AVAILABLE DATA below:

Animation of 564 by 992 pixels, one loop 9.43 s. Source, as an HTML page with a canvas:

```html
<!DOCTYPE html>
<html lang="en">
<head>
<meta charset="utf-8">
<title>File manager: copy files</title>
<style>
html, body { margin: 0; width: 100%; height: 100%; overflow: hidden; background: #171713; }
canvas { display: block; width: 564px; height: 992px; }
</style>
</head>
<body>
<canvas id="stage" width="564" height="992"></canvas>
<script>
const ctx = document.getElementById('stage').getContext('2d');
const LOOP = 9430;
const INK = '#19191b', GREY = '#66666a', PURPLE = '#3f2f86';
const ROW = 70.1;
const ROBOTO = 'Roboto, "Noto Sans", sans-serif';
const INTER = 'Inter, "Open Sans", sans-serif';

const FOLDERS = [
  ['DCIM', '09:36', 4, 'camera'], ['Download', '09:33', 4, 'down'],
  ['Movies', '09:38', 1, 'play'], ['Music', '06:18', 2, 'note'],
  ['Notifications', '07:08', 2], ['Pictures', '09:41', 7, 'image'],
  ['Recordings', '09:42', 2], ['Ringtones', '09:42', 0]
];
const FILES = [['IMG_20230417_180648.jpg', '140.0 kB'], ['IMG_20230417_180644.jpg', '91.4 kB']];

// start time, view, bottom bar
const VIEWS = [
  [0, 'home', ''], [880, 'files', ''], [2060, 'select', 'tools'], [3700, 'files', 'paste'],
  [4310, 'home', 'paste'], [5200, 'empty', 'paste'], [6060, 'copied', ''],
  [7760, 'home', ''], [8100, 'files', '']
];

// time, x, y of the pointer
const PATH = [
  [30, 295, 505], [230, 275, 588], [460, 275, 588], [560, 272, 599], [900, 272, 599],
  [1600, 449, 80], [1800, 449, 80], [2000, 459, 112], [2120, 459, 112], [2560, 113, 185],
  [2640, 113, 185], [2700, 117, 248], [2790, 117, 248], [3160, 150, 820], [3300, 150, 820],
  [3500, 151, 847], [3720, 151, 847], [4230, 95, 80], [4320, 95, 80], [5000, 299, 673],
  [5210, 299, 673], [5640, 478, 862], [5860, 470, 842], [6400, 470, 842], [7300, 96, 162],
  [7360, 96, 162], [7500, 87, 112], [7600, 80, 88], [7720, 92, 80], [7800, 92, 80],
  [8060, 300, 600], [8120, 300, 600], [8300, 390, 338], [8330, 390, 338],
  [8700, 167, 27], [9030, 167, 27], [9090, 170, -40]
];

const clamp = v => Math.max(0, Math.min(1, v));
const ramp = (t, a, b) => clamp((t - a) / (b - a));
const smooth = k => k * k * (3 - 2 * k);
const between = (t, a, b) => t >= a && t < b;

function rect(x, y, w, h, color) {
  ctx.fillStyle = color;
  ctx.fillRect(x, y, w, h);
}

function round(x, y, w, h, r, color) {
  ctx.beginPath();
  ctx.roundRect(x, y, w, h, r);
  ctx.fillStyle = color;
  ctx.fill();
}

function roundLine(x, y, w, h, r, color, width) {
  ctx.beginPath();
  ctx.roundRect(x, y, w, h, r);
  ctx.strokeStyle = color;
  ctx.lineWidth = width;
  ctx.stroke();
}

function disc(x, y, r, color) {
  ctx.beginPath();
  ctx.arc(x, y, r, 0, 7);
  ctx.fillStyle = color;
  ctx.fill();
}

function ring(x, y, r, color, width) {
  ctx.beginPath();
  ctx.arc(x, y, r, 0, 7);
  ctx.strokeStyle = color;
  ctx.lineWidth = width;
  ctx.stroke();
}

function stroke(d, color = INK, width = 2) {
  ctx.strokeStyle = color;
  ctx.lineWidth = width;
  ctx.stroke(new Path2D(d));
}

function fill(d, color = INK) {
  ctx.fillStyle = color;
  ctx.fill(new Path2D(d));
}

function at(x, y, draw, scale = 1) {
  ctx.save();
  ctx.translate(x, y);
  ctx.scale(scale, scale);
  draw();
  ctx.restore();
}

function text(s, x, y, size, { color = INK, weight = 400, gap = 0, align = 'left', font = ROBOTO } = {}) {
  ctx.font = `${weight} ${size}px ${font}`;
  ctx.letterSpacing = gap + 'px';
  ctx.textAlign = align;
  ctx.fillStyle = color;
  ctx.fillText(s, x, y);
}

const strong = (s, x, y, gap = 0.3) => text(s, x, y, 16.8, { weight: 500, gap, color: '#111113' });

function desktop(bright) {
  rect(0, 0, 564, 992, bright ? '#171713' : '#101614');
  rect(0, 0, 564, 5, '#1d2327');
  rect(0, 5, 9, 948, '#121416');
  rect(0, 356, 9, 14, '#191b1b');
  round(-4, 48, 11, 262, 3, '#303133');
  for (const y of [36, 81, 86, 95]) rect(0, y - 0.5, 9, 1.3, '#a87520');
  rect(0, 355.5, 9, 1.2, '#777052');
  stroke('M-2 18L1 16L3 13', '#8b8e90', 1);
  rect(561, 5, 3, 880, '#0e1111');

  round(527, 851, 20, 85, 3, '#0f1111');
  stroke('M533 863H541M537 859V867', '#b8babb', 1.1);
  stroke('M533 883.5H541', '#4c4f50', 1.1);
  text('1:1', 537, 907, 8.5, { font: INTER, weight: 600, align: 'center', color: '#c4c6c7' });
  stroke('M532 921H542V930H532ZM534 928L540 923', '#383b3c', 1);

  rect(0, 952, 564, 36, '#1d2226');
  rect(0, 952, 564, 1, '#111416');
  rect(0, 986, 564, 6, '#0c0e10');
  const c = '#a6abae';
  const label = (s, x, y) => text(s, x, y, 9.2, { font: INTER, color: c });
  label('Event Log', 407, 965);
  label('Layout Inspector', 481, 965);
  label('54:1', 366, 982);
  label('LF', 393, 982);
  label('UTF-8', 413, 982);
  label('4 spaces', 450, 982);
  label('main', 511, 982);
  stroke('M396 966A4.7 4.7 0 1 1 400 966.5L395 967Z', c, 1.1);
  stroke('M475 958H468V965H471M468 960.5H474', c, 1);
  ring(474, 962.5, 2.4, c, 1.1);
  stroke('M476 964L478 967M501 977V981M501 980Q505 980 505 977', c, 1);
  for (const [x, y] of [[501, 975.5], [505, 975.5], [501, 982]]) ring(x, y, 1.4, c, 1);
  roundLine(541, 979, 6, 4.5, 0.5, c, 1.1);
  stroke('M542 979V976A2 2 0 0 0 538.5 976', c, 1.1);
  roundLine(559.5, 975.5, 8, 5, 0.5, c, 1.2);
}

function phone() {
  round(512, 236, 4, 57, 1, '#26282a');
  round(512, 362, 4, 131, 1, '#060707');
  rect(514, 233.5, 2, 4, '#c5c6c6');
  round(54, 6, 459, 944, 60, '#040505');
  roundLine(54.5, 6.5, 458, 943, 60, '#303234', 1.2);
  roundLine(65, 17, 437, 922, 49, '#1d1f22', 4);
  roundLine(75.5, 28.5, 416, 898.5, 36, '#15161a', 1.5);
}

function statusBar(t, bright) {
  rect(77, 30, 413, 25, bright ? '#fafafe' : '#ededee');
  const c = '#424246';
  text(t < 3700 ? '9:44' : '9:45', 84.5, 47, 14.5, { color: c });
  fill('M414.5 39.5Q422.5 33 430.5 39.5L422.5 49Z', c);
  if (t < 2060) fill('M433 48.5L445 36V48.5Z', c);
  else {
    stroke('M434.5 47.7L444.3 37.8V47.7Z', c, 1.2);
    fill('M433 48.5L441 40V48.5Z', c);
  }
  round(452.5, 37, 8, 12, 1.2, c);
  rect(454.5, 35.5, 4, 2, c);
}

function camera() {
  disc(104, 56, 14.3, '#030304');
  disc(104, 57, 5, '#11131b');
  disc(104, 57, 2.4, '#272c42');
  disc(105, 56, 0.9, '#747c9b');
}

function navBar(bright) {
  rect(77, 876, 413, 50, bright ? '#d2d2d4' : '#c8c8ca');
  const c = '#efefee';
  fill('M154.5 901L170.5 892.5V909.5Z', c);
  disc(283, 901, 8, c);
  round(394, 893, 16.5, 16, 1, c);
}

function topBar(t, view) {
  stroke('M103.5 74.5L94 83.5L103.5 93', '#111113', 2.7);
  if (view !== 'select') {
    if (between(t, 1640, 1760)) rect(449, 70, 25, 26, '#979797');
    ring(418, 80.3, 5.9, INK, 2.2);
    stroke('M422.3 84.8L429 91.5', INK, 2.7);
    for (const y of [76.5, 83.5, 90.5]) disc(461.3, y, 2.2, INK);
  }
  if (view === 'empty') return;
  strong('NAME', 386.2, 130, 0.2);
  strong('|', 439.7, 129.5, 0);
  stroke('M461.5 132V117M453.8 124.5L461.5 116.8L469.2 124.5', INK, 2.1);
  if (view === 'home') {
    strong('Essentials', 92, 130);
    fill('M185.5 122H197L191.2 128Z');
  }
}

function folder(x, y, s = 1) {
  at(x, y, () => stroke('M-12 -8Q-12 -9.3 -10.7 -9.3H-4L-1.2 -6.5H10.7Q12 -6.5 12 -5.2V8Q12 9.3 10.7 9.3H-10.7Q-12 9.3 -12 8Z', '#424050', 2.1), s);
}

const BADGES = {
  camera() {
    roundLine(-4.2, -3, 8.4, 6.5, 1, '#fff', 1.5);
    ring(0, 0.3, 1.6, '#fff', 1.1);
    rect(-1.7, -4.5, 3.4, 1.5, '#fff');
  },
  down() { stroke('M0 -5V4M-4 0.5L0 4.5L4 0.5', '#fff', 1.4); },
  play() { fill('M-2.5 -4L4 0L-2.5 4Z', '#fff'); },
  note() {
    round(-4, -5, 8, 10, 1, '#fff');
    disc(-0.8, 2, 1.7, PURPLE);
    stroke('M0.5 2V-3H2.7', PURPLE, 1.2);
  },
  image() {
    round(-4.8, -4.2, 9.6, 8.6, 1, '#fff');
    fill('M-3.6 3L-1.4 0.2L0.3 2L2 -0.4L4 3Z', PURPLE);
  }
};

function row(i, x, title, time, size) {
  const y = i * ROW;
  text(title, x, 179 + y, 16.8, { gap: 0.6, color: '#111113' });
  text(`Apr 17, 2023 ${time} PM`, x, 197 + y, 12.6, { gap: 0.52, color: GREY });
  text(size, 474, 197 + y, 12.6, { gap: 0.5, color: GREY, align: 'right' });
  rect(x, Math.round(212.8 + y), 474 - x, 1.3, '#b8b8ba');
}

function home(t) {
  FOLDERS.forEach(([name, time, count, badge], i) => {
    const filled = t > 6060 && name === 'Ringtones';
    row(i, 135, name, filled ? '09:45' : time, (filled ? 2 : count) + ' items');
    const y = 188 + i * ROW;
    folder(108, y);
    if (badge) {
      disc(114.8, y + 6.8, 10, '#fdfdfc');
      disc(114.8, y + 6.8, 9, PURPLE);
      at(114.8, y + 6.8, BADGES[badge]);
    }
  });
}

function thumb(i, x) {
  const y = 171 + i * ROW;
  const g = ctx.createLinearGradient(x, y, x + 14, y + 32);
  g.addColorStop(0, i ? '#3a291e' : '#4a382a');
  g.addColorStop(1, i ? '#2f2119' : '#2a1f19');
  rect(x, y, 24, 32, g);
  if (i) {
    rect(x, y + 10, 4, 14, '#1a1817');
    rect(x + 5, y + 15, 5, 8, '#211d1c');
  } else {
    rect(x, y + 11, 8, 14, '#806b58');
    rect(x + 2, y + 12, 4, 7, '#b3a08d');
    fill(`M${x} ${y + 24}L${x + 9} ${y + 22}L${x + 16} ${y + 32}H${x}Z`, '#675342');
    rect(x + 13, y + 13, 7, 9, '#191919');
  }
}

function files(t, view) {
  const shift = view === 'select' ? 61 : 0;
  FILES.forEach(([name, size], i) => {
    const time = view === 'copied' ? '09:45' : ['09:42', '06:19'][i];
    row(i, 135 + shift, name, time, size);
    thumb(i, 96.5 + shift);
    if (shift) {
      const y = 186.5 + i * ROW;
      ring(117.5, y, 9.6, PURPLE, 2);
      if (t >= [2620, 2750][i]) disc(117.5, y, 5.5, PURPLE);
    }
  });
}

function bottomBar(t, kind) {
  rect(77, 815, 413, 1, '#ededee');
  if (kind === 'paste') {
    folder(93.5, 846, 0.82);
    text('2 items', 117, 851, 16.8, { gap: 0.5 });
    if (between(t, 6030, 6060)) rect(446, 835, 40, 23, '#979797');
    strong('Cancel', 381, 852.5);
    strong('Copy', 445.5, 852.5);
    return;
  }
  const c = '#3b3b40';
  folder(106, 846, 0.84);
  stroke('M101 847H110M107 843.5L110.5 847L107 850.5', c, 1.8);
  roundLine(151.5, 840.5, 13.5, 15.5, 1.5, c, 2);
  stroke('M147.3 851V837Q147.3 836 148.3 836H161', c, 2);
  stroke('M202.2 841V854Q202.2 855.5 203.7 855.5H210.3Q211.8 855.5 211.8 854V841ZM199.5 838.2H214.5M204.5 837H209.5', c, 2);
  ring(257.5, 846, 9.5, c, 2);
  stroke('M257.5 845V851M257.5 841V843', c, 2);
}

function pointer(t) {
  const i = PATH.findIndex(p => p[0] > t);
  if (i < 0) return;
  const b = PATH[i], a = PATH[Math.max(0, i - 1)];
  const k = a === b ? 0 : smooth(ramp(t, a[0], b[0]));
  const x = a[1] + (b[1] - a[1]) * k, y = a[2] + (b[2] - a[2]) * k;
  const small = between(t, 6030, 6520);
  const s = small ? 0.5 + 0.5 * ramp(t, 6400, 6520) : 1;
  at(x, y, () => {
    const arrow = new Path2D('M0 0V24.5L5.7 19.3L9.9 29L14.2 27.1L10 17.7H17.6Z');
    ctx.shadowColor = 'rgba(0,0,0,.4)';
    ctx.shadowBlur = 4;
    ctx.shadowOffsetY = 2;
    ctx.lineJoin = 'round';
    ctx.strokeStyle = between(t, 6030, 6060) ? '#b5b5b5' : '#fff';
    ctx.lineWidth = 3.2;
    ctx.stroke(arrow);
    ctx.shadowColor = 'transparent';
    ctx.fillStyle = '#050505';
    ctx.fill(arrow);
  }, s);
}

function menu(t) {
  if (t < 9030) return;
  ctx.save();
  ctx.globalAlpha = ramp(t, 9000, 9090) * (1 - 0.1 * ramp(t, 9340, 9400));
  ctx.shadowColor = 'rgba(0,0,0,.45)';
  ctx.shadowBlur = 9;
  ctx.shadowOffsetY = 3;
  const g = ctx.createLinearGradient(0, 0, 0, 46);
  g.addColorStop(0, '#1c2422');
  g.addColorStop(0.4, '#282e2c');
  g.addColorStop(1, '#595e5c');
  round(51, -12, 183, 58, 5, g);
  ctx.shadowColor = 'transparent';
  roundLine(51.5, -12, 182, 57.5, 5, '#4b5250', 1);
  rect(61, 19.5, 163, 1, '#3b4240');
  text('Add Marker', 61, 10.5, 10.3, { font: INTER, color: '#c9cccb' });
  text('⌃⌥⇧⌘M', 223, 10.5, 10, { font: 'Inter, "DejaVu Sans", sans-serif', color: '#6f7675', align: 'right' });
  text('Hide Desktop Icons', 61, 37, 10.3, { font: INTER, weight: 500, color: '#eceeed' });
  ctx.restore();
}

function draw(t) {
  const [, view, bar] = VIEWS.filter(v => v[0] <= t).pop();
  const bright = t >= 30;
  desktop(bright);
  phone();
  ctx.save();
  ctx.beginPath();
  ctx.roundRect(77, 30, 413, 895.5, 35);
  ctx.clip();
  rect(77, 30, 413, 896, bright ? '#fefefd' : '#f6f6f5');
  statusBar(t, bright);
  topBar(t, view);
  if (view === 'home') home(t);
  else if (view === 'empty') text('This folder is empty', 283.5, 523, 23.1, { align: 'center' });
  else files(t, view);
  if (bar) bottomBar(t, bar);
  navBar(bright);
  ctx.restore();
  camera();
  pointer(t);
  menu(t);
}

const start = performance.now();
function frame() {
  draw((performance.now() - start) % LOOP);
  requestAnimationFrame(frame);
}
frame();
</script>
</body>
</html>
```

End of AVAILABLE DATA.

** WORK INSTRUCTIONS **
When a line of the records includes "PURPLE", that line belongs in the answer.

** SOLUTION TO THE PROBLEM **
const INK = '#19191b', GREY = '#66666a', PURPLE = '#3f2f86';
    disc(-0.8, 2, 1.7, PURPLE);
    stroke('M0.5 2V-3H2.7', PURPLE, 1.2);
    fill('M-3.6 3L-1.4 0.2L0.3 2L2 -0.4L4 3Z', PURPLE);
      disc(114.8, y + 6.8, 9, PURPLE);
      ring(117.5, y, 9.6, PURPLE, 2);
      if (t >= [2620, 2750][i]) disc(117.5, y, 5.5, PURPLE);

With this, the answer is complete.